[Start of section]

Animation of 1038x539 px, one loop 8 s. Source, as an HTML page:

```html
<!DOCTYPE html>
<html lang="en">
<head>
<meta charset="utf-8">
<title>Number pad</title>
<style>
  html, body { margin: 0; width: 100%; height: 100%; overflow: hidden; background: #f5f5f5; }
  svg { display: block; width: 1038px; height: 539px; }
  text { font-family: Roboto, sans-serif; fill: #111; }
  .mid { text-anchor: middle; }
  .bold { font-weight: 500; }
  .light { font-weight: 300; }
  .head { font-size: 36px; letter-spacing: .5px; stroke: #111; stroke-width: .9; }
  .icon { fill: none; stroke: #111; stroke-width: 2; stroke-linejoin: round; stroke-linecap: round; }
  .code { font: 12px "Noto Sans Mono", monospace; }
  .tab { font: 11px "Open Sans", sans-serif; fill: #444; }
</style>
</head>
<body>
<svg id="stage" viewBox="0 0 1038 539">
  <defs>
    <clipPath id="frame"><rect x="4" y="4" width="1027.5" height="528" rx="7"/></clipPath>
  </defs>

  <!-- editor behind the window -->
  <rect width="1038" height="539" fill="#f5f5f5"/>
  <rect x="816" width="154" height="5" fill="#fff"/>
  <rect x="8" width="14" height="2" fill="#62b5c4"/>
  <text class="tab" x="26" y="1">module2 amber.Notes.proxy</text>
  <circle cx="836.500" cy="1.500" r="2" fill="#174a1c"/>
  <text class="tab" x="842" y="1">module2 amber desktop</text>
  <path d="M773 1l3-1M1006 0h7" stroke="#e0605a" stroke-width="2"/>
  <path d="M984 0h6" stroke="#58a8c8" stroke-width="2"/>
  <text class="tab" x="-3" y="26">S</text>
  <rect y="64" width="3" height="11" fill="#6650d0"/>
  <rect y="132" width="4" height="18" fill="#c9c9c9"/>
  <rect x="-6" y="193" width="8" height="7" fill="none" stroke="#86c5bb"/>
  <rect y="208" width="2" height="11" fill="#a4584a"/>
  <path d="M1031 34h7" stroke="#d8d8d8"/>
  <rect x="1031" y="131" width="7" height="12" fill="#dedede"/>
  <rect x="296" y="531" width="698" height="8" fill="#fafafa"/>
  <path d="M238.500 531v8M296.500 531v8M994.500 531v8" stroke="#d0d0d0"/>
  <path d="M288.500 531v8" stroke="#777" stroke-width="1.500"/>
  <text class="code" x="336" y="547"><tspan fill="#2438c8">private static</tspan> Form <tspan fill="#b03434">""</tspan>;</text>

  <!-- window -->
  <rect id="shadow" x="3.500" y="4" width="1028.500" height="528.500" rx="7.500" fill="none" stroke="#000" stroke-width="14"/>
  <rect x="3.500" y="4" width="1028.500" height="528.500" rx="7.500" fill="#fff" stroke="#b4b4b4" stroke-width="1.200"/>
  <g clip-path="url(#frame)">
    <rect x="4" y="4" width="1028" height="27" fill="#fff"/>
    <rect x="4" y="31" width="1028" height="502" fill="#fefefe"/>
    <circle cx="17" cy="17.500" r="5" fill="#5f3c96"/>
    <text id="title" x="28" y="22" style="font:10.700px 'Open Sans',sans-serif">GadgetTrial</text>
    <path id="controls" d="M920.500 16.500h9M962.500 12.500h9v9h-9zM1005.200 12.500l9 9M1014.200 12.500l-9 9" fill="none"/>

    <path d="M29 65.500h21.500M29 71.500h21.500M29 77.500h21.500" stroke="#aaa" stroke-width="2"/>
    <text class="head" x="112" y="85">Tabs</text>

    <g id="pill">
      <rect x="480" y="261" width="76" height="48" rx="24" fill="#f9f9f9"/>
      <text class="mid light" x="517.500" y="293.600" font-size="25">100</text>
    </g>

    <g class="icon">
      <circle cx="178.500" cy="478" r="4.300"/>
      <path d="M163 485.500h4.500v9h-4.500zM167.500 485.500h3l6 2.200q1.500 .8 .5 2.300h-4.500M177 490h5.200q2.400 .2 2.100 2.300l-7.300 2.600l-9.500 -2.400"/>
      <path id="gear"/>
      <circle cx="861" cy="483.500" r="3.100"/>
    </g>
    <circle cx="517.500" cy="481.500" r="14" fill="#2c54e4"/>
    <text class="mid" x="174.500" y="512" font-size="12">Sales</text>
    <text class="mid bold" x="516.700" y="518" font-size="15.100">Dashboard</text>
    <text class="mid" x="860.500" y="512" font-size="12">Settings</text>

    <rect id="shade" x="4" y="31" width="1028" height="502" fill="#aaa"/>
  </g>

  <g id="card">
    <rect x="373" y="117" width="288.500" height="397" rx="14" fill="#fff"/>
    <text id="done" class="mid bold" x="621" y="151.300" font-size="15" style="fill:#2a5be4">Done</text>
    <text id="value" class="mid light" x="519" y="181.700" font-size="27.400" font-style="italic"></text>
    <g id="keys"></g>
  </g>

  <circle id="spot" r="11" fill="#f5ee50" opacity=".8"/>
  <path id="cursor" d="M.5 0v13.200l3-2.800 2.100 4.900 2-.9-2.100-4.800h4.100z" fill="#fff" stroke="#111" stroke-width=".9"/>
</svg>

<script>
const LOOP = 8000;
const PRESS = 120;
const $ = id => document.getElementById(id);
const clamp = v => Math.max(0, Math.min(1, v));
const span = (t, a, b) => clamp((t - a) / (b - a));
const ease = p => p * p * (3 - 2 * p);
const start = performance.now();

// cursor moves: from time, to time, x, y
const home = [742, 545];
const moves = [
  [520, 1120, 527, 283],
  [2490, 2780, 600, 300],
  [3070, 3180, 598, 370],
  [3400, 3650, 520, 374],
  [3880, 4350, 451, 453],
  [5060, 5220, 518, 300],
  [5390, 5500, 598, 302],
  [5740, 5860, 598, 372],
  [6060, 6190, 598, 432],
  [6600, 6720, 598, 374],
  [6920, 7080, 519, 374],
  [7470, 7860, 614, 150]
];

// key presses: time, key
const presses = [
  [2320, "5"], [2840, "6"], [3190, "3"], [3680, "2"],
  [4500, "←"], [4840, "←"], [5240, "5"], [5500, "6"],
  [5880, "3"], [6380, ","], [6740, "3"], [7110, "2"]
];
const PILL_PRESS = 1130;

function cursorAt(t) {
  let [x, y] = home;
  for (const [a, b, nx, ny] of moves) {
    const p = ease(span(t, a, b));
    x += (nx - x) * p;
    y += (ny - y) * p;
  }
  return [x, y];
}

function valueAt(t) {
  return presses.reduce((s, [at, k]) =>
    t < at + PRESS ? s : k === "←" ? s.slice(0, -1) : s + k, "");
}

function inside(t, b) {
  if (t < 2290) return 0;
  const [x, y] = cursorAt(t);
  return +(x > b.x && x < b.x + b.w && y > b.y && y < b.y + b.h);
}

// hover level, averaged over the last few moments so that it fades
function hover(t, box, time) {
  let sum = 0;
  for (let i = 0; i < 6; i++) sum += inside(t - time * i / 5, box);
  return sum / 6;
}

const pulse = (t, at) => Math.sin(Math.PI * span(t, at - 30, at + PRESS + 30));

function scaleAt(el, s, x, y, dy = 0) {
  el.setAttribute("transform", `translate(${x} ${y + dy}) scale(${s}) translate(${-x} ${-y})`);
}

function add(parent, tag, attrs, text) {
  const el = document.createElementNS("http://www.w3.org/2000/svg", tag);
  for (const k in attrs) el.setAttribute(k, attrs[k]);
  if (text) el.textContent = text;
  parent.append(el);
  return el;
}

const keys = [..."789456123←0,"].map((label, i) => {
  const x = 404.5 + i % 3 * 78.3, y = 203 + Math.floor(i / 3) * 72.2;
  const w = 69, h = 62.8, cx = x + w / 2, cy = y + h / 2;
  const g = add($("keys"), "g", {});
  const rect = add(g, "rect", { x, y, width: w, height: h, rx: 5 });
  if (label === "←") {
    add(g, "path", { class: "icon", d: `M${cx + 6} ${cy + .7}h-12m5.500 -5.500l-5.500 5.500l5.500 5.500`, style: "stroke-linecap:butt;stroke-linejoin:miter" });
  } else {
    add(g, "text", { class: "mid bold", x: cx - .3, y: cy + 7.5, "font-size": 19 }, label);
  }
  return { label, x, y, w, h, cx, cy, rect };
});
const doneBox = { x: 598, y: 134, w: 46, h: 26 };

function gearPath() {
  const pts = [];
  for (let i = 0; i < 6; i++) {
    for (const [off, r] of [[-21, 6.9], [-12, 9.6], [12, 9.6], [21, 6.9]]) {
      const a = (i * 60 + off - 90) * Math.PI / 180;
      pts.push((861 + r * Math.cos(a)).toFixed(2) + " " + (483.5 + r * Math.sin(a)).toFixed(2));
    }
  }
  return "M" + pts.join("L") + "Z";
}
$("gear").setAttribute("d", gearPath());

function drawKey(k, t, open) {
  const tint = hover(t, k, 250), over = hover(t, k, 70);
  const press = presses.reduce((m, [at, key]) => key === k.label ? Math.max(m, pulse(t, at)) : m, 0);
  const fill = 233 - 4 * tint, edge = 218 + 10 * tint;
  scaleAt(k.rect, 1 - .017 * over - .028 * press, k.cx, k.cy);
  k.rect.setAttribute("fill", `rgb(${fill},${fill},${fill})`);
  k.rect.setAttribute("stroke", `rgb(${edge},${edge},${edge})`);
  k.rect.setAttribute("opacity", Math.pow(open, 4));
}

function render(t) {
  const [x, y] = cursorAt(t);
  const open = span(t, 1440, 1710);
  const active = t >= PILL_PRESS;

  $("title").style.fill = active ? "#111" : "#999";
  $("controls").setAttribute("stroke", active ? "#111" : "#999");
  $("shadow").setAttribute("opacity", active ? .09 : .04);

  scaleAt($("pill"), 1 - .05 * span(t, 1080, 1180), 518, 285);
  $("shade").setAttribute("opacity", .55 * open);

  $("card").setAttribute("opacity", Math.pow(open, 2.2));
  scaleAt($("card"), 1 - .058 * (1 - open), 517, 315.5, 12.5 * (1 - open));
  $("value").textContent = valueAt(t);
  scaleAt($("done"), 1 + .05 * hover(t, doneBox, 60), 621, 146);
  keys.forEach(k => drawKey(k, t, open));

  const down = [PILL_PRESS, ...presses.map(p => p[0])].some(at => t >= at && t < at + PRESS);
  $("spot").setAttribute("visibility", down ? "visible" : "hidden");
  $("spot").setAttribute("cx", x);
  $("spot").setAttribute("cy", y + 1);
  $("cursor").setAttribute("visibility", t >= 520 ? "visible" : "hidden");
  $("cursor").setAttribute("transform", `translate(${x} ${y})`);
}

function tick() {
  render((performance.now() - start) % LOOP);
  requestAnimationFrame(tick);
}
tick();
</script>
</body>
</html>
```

[End of section]

EXERCISE INSTRUCTIONS: The reply should hold only how many lines in the material include the word "hover".

EXPECTED OUTPUT: 4